from danger room: It’ll fry pace makers, destroy iPhones, and turn laptops into useless paperweights. It’s the scariest thing most people outside the Washington Beltway have never heard of: electromagnetic pulse weapons. And you can learn all about it starting today at the EMPACT conference in Niagara Falls, New York.
Electromagnetic pulse, or EMP, is a burst of electromagnetic radiation that fries electronics, from satellites to toaster ovens. The effects of a nuclear EMP were first observed after the 1962 Starfish Prime nuclear test, which knocked out satellites and electronics. EMP weapons are specifically designed to maximize this electronics-killing effect, which can be done by detonating a high-altitude nuclear explosion. Though the effect is most commonly associated with a nuclear blast, the U.S. military, among others, has been looking at conventional weapons that harness the EMP effect.
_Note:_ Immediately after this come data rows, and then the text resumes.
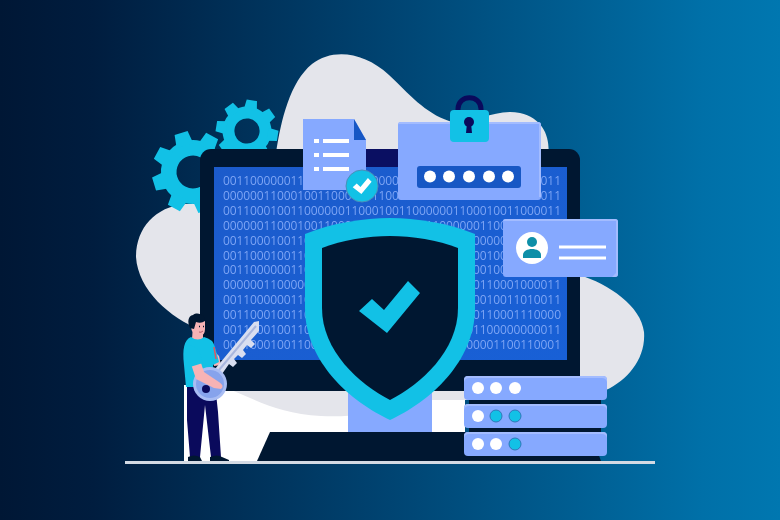
<!DOCTYPE html>
<html lang="en">
<head>
<meta charset="utf-8">
<title>Data security illustration</title>
<style>
:root{
  --navy:#001731; --ink:#0a0a5c; --cyan:#12c1e6; --peri:#86a9ff; --peri-light:#a3bcff;
  --screen:#1a5ccf; --bar:#1757c4; --cloud:#e4e5eb; --white:#fff; --skin:#f7b3b5; --steel:#d9def0;
}
html,body{margin:0;padding:0;overflow:hidden}
svg{display:block}
.navy{fill:var(--navy)} .ink{fill:var(--ink)} .cyan{fill:var(--cyan)} .peri{fill:var(--peri)}
.edge{fill:var(--peri-light)} .screen{fill:var(--screen)} .bar{fill:var(--bar)} .cloud{fill:var(--cloud)}
.white{fill:var(--white)} .skin{fill:var(--skin)} .steel{fill:var(--steel)}
.gear-ring{fill:none;stroke:var(--cyan)}
.line{stroke:var(--white);fill:none}
.binary{font:12px "Open Sans","Noto Sans",sans-serif;fill:#7fa6f5}
</style>
</head>
<body>
<svg width="780" height="520" viewBox="0 0 780 520" role="img" aria-label="A man with a key beside a computer protected by a shield">
  <defs>
    <linearGradient id="backdrop">
      <stop offset="0" stop-color="#001735"/>
      <stop offset=".12" stop-color="#001d3f"/>
      <stop offset=".5" stop-color="#004472"/>
      <stop offset=".9" stop-color="#0070a8"/>
      <stop offset="1" stop-color="#0077b0"/>
    </linearGradient>
    <linearGradient id="display" x1="0" y1="0" x2="1" y2="1">
      <stop offset="0" stop-color="#1c5bcb"/>
      <stop offset="1" stop-color="#1860d6"/>
    </linearGradient>
    <g id="teeth-pair"><path d="M-7-42H7L9-28H-9ZM-7 42H7L9 28H-9Z"/></g>
    <g id="gear">
      <circle class="gear-ring" r="25" stroke-width="16"/>
      <g class="cyan">
        <use href="#teeth-pair"/>
        <use href="#teeth-pair" transform="rotate(45)"/>
        <use href="#teeth-pair" transform="rotate(90)"/>
        <use href="#teeth-pair" transform="rotate(135)"/>
      </g>
    </g>
    <g id="server-unit">
      <rect class="peri" width="143" height="24" rx="4"/>
      <path class="edge" d="M4 0H139Q143 0 143 4V6Q142 2 138 2H5Q1 2 0 6V4Q0 0 4 0Z"/>
    </g>
    <path id="tick" d="M-30 4L-17-8L-5 3L19-26L31-14L-2 26Z"/>
  </defs>

  <rect id="background" width="780" height="520" fill="url(#backdrop)"/>

  <g id="cloud-shape">
    <path class="white" d="M184 385H465V461H184Z"/>
    <path class="cloud" d="M276 153C281 120 290 82 312 64C333 48 364 52 389 75C409 94 425 113 449 121C470 128 493 107 520 113C545 119 551 139 548 160L579 275C609 284 641 306 644 332C646 358 628 380 606 390L560 400H432C400 407 372 418 321 416C280 414 256 400 229 389L201 330C170 318 138 290 136 257C136 228 155 207 185 204H276Z"/>
  </g>

  <g id="gears">
    <use href="#gear" transform="translate(193 172) rotate(-17) scale(.97)"/>
    <use href="#gear" transform="translate(247 131) rotate(9) scale(.74)"/>
  </g>

  <g id="computer">
    <rect class="peri" x="348" y="385" width="84" height="50"/>
    <path class="navy" d="M270 432H590L601 461H257Z"/>
    <rect class="navy" x="200" y="149" width="380" height="242" rx="11"/>
    <path fill="#0a0f62" d="M366 149H398V167H366Z"/>
    <rect x="214" y="167" width="353" height="193" fill="url(#display)"/>
    <g class="binary">
      <text x="223" y="185" textLength="338">00110000001100010011000000110001001100010011000011</text>
      <text x="223" y="200" textLength="338">00000011000100110001001100000011000100110001001011</text>
      <text x="223" y="215" textLength="338">00110001001100000011000100110000001100010011000011</text>
      <text x="223" y="230" textLength="338">00000011000100110001001100010011000000110001000011</text>
      <text x="223" y="245" textLength="338">00110001001100000011000100110001001100000011000100</text>
      <text x="223" y="260" textLength="338">00110001001100010011000000110001001100010011000000</text>
      <text x="223" y="274" textLength="338">00110000001100010011000100110000001100010011000011</text>
      <text x="223" y="289" textLength="338">00000011000000110001001100010011000000110001000011</text>
      <text x="223" y="304" textLength="338">00110000001100010011000100110000001100010011010011</text>
      <text x="223" y="319" textLength="338">00110001001100000011000100110001000100110001110000</text>
      <text x="223" y="334" textLength="338">00110001001100010011000000110001001001100000000011</text>
      <text x="223" y="349" textLength="338">00110001001100000011000100110001000000001100110001</text>
    </g>
  </g>

  <g id="document">
    <path class="peri" d="M303 119H354L366 140V190H303Z"/>
    <path class="bar" d="M354 119L366 140H354Z"/>
    <g class="white">
      <rect x="314" y="139" width="5" height="4"/><rect x="314" y="153" width="5" height="4"/><rect x="314" y="167" width="5" height="4"/>
      <rect x="323" y="139" width="26" height="4"/><rect x="323" y="153" width="26" height="4"/><rect x="323" y="167" width="26" height="4"/>
    </g>
    <circle class="cyan" cx="362" cy="186" r="16" stroke="#4a8fb8"/>
    <use class="white" href="#tick" transform="translate(362 186) scale(.31)"/>
  </g>

  <g id="password-card">
    <rect class="peri" x="398" y="122" width="143" height="78" rx="3"/>
    <path class="edge" d="M401 122H538Q541 122 541 125V197H539V124H398Q398 122 401 122Z"/>
    <rect class="bar" x="417" y="166" width="104" height="22" rx="3"/>
    <g class="white">
      <circle cx="430" cy="176.500" r="6"/><circle cx="449" cy="176.500" r="6"/><circle cx="469" cy="176.500" r="6"/><circle cx="489" cy="176.500" r="6"/><circle cx="508" cy="176.500" r="6"/>
    </g>
    <path d="M458 112V109C458 94 481 94 481 109V112" fill="none" stroke="#0a0a5c" stroke-width="5"/>
    <rect class="cyan" x="450" y="110" width="39" height="32" rx="4"/>
    <circle class="ink" cx="469" cy="122" r="5"/>
    <path class="ink" d="M467 123H471L472 133H466Z"/>
  </g>

  <g id="profile-card">
    <rect class="peri" x="503" y="219" width="115" height="58" rx="3"/>
    <path class="edge" d="M506 219H615Q618 219 618 222V274Q618 277 615 277H612L616 273V221H503Q503 219 506 219Z"/>
    <circle class="white" cx="532" cy="248" r="16"/>
    <circle cx="532" cy="242" r="5" fill="#0e8fa8"/>
    <path fill="#0e8fa8" d="M523 258V255C523 247 541 247 541 255V258Z"/>
    <path class="line" d="M559 247H606M559 258H606" stroke-width="3"/>
  </g>

  <g id="shield">
    <path class="cyan" d="M390 218C416 218 448 223 475 234V308C475 362 429 402 390 420C351 402 305 362 305 308V234C332 223 364 218 390 218Z"/>
    <path class="navy" d="M390 236C412 236 438 240 458 248V308C458 351 421 384 390 400C359 384 322 351 322 308V248C342 240 368 236 390 236Z"/>
    <use class="cyan" href="#tick" transform="translate(389 307)"/>
  </g>

  <g id="servers">
    <path class="navy" d="M469 398H601V436H469Z"/>
    <use href="#server-unit" x="464" y="376"/>
    <use href="#server-unit" x="464" y="404"/>
    <use href="#server-unit" x="464" y="432"/>
    <g class="white">
      <circle cx="478" cy="388" r="6"/><circle cx="496" cy="388" r="6"/><circle cx="515" cy="388" r="6"/>
      <circle cx="478" cy="416" r="6"/>
      <circle cx="478" cy="444" r="6"/><circle cx="496" cy="444" r="6"/>
    </g>
    <g class="cyan" stroke="#2f78b8">
      <circle cx="496" cy="416" r="6"/><circle cx="515" cy="416" r="6"/><circle cx="515" cy="444" r="6"/>
    </g>
  </g>

  <rect id="ground" x="125" y="461" width="530" height="3" fill="#d3dae4"/>

  <g id="man-with-key">
    <path class="ink" d="M187 384H215L218 412L221 457H211L205 405L200 457H190L187 420Z"/>
    <path class="navy" d="M188 461V457Q194 454 200 457L202 461ZM210 461V457Q217 454 222 457L229 460V461Z"/>
    <path class="skin" d="M193 326H203V339Q198 344 192 339Z"/>
    <path class="skin" d="M191 321H205V329Q205 336 199 336Q191 334 191 326Z"/>
    <path class="navy" d="M190 328C187 322 188 316 193 315C198 311 206 316 205 321Q201 324 196 322L194 329Z"/>
    <path d="M199 326.500H200M203 326.500H204" stroke="#001731" stroke-width="1.500"/>
    <path d="M199 332Q201 333 203 331" stroke="#b45d6c" fill="none"/>
    <path class="skin" d="M211 348L219 356L221 365L214 366Z"/>
    <path class="cyan" d="M191 337Q198 342 204 337Q213 339 215 347L219 362L213 365L214 387H186L184 365Q181 341 191 337Z"/>
    <path d="M214 347L216 359" stroke="#e55261" stroke-width="1.500"/>
    <g id="key">
      <path class="steel" d="M215 369L254 322L259 321V331L251 340L255 344L251 348L247 345L243 350L246 354L242 358L238 355L234 359L237 363L233 367L229 364L222 374Z"/>
      <path d="M219 370L256 326" stroke="#aab7de" stroke-width="2"/>
      <circle cx="210" cy="384" r="17" fill="#a9bdf3"/>
      <circle cx="210" cy="384" r="14" fill="#86a3ec"/>
      <circle class="ink" cx="206" cy="389" r="4"/>
    </g>
    <path class="skin" d="M191 364L201 363L204 372L219 382Q225 386 221 389L214 388L196 379Z"/>
    <path class="cyan" d="M184 347Q193 343 199 351L203 363L190 367Z"/>
  </g>
</svg>
</body>
</html>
Those who worry about these weapons say that a single EMP attack could shut down the continental United States, creating mass havoc caused by the breakdown in infrastructure.
As the conference description notes: “Two Congressional Commissions, the EMP Commission and the Strategic Posture Commission, have warned that terrorists, rogue states, China and Russia could, using a single crude nuclear weapon delivered by a primitive missile, inflict an EMP attack that would cause the collapse of critical civilian infrastructures–such as infrastructures for electric power, telecommunications, transportation, banking and finance, food and water–across the entire continental United States, that are vital alike for the sustenance of our modern society and the survival of its citizens.”
Concerns about EMP weapons have long attracted a devoted band of doomsdayers, including Roscoe Bartlett, the Republican congressman from Maryland, and former representative Curt Weldon, who has warned of plasma attack weapons (a non-nuclear EMP). Both are speakers at the EMPACT conference.
Though well known and a source of lively debate among policy wonks and nuclear weapons scientists for decades, the threat of EMP weapons haven’t made much headway into popular culture (and a number of scientists dispute the danger of such weapons). The organizers of the conference, EMPACT America Inc. are trying to change the popular perception of EMP with the conference, as well as with Armageddon-esque videos like this:
As an interesting aside, the conspiracy-plagued High Frequency Active Auroral Research Program, or HAARP, the radar array in Alaska, has been proposed as a facility that could be used to research ways to “scrub” the upper atmosphere, mitigating the effects of EMP.